It’s been one discovery after another for Canadian scientists exploring the ocean depths a few hundred kilometres off the coast of Vancouver Island.
On expeditions in 2018 and 2019, researchers found massive undersea mountains, never-before-seen organisms and a vast city of deep sea sponges that they nicknamed Spongetopia.
Their latest findings, however, have cast those earlier discoveries in a more sobering light.
In the first published study coming out of the expeditions, the scientists report that many of the newly observed species might already be on the way out.
“What we have found is evidence of climate change in the deep sea,” said Cherisse Du Preez, a marine biologist with the Department of Fisheries and Oceans and a member of the seamount expeditions in 2018 and 2019.

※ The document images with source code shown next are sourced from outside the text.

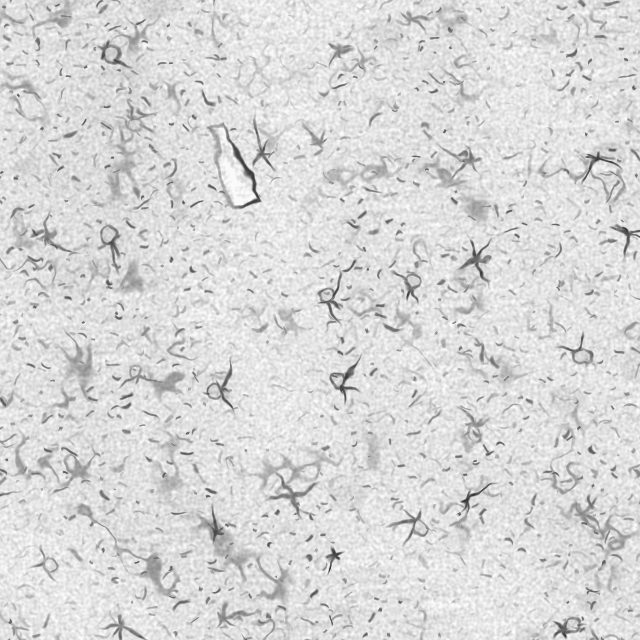
This texture is drawn by a Shadertoy shader. Its source:

```glsl
// Grey stained tissue: star-shaped cells, curled fibres, rings and one vessel on a grainy pale ground.
#define PAPER 0.893
#define INK 0.19
#define GRAIN 0.16
#define STREAK 0.10
#define SOFT 0.0019
#define STAR_GRID 7.0
#define FIBRE_GRID 23.0
#define SPECK_GRID 43.0
#define DISC_GRID 4.0
#define TAU 6.2831853

vec4 hash4(vec2 p) {
    vec4 q = fract(p.xyxy * vec4(0.1031, 0.1030, 0.0973, 0.1099));
    q += dot(q, q.wzxy + 33.33);
    return fract((q.xxyz + q.yzzw) * q.zywx);
}

float corner(vec2 cell, vec2 offset) {
    return dot(hash4(cell).xy * 2.0 - 1.0, offset);
}

// Gradient noise, centred on zero
float noise(vec2 p) {
    vec2 c = floor(p), f = p - c, u = f * f * f * (f * (f * 6.0 - 15.0) + 10.0);
    vec2 e = vec2(1.0, 0.0);
    return mix(mix(corner(c, f), corner(c + e, f - e), u.x),
               mix(corner(c + e.yx, f - e.yx), corner(c + 1.0, f - 1.0), u.x), u.y);
}

vec2 turn(vec2 p, float a) {
    float c = cos(a), s = sin(a);
    return vec2(c * p.x + s * p.y, c * p.y - s * p.x);
}

// Soft line: 1 at distance zero, 0 beyond the width
float line(float d, float width) {
    return 1.0 - smoothstep(width * 0.3, width + SOFT, d);
}

// Tapered arm that starts at the origin and bends away from the x axis
float arm(vec2 q, float len, float width, float bend) {
    float t = q.x / len;
    float d = abs(q.y - bend * len * t * t);
    float ends = smoothstep(-0.06, 0.06, t) * (1.0 - smoothstep(0.55, 1.0, t));
    return line(d, width * (1.0 - 0.7 * clamp(t, 0.0, 1.0))) * ends;
}

// Scattered short curved fibres, mostly faint
float fibres(vec2 p, float grid, float width) {
    float ink = 0.0;
    vec2 home = floor(p * grid);
    for (int k = 0; k < 9; k++) {
        vec2 cell = home + vec2(k % 3 - 1, k / 3 - 1);
        vec4 r = hash4(cell + grid), s = hash4(cell + grid + 71.0);
        vec2 q = turn(p - (cell + r.xy) / grid, (r.z - 0.5) * TAU * 0.5 * mix(0.4, 1.0, s.x));
        float len = mix(0.12, 0.45, s.y) / grid;
        float t = q.x / len;
        float d = abs(q.y - (s.z - 0.5) * len * t * t);
        float mark = line(d, width * mix(0.5, 1.3, s.w)) * (1.0 - smoothstep(0.5, 1.0, abs(t)));
        ink = max(ink, mark * mix(0.1, 0.75, r.w * r.w));
    }
    return ink;
}

// Star cells: a dark body, bent arms, and sometimes a ring beside it
float stars(vec2 p) {
    float ink = 0.0;
    vec2 home = floor(p * STAR_GRID);
    for (int k = 0; k < 9; k++) {
        vec2 cell = home + vec2(k % 3 - 1, k / 3 - 1);
        vec4 r = hash4(cell + 13.0), s = hash4(cell + 57.0);
        if (r.z > 0.72) continue;
        vec2 q = p - (cell + mix(vec2(0.1), vec2(0.9), r.xy)) / STAR_GRID;
        float strength = mix(0.5, 1.0, r.w);
        float body = line(length(turn(q, s.x * TAU) * vec2(0.7, 1.3)), 0.0065);
        for (int i = 0; i < 5; i++) {
            vec4 b = hash4(cell * 5.0 + float(i) * 17.0 + 101.0);
            vec2 v = turn(q, (float(i) + b.x + s.x) * TAU / 5.0);
            body = max(body, arm(v, mix(0.014, 0.068, b.y * b.y), mix(0.0018, 0.0042, b.z), b.w - 0.5));
        }
        if (s.y > 0.55) {
            float ring = length(q - 0.010 * turn(vec2(1.0, 0.0), s.z * TAU));
            body = mix(body, 0.12, 1.0 - smoothstep(0.007, 0.010, ring));
            body = max(body, 0.75 * line(abs(ring - 0.0115), 0.0018));
        }
        ink = max(ink, body * strength);
    }
    return ink;
}

// Pale grey round bodies
float discs(vec2 p) {
    float shade = 0.0;
    vec2 home = floor(p * DISC_GRID);
    for (int k = 0; k < 9; k++) {
        vec2 cell = home + vec2(k % 3 - 1, k / 3 - 1);
        vec4 r = hash4(cell + 211.0);
        float radius = mix(0.014, 0.036, r.z);
        float d = length((p - (cell + r.xy) / DISC_GRID) * vec2(0.9, 1.1));
        shade = max(shade, step(r.w, 0.6) * (1.0 - smoothstep(radius * 0.8, radius, d)));
    }
    return shade;
}

void mainImage(out vec4 fragColor, in vec2 fragCoord) {
    vec2 p = fragCoord / min(iResolution.x, iResolution.y);
    vec2 bent = p + 0.012 * vec2(noise(p * 19.0), noise(p * 19.0 + 40.0))
                  + 0.006 * vec2(noise(p * 62.0 + 9.0), noise(p * 62.0 + 80.0));

    // Ground: broad tone, grey discs and faint level streaks
    float broad = noise(p * 3.3 + 5.0) + 0.5 * noise(p * 8.0);
    float tone = PAPER + 0.05 * broad - 0.055 * discs(bent);
    float streak = noise(vec2(p.x * 8.0, (p.y - 0.12 * p.x + 0.01 * broad) * 115.0));
    tone += STREAK * streak * smoothstep(-0.2, 0.4, noise(p * 5.0 + 31.0));

    // Ink: fibres thin out in the brighter patches
    float density = 1.0 - 0.7 * smoothstep(-0.05, 0.4, broad);
    float strand = line(abs(noise(bent * 29.0)) / 29.0, 0.0018);
    strand *= 0.4 * smoothstep(0.0, 0.35, noise(p * 13.0 + 3.0));
    float ink = max(fibres(bent, FIBRE_GRID, 0.0019), fibres(bent, SPECK_GRID, 0.0017));
    ink = max(ink, strand) * density;
    ink = max(ink, stars(bent) * (0.85 + 0.5 * noise(p * 75.0)));

    // Vessel: white opening inside a wall that is darker on one side
    vec2 v = turn(bent - vec2(0.36, 0.742), 0.36);
    float halfWidth = mix(0.021, 0.010, smoothstep(-0.06, 0.06, v.y));
    float edge = max(abs(v.x) - halfWidth, abs(v.y) - 0.066);
    float inside = 1.0 - smoothstep(-0.005, 0.001, edge);
    float wall = line(abs(edge), 0.0032) * mix(0.35, 0.9, smoothstep(-0.012, 0.014, v.x - 0.2 * v.y));
    tone = mix(tone, 0.95 + 0.25 * noise(v * vec2(80.0, 22.0)), inside);
    ink = max(ink * (1.0 - inside), wall);

    // Fine wavy grain over everything
    float grain = noise(p * 175.0) + 0.45 * noise(turn(p, 0.6) * 95.0);
    tone = mix(tone, INK, clamp(ink, 0.0, 1.0)) + GRAIN * grain * (1.0 - 0.5 * ink);
    fragColor = vec4(vec3(clamp(tone, 0.0, 0.98)), 1.0);
}
```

“It isn’t what we were looking for when we went out there. We went out there to catalogue the life. But what we found is that ocean acidification is rising, the oxygen is dropping.
“We have a 60-year time series that shows that this is significant and we’re finding this is having an impact on the animals that we’ve just newly discovered are down there.”
Du Preez and fellow scientists Tetjana Ross and Debby Ianson report that local extinctions in the deep sea will become common within a few decades if the trend persists.
“We were surprised that the changes were happening as rapidly as they were that deep in the ocean, because this sort of signal we expect to be communicated closer to the surface,” said Ianson, a biogeochemical oceanographer with the Department of Fisheries and Oceans.
Ianson and Du Preez both said they hope the paper sounds an alarm.
“What we want to do is warn people that now’s the time to mitigate every direct human impact that we can, because we have to buffer these animals from what’s about to happen to them,” Du Preez said.
In that sense, she said, their research underlines the importance of work being done by the Canadian government and First Nations along the coast to create large marine protected areas to shield creature from seabed mining and harmful fishing practices.
The Explorer Seamount, for example, an underwater volcano that rises 2.5 kilometres from the ocean floor and rivals Mount Baker in height, sits at the centre of 133,000 square kilometres of ocean that Canada declared an Offshore Pacific Area of Interest in 2017.
At the time, the federal government said it intended to make the region one of Canada’s largest Marine Protected Areas by 2020.
Ianson said Canadians can only do so much to reduce the worldwide emissions that are causing the planet to warm.
“You know, that part is something that’s a global problem,” she said. “But what we can do is actually say, ‘Hey, we’re not going to put more stress on these creatures. We’re not going to fish them. We’re not going to allow deep-sea mining or things like that.’
“In a way, that’s the feel-good story because we can do something about this,” she said. “And hopefully people realize that climate change is progressing a little more rapidly than many things can adapt.”
Du Preez admitted that it’s been gut-wrenching for scientists to find so many new species in recent years only to learn that many of them are facing extinction.
“You have no idea,” she said. “It’s very strange, because we’re working with taxonomists to identify these animals, to name them.
“So we’re discussing these animals that are brand new to science, and we’re explaining how it is that they may no longer be around very long. That’s very sobering.
“But nature’s a remarkable thing and if we can just give them a wide berth and buffer for these impacts, they stand a better chance.”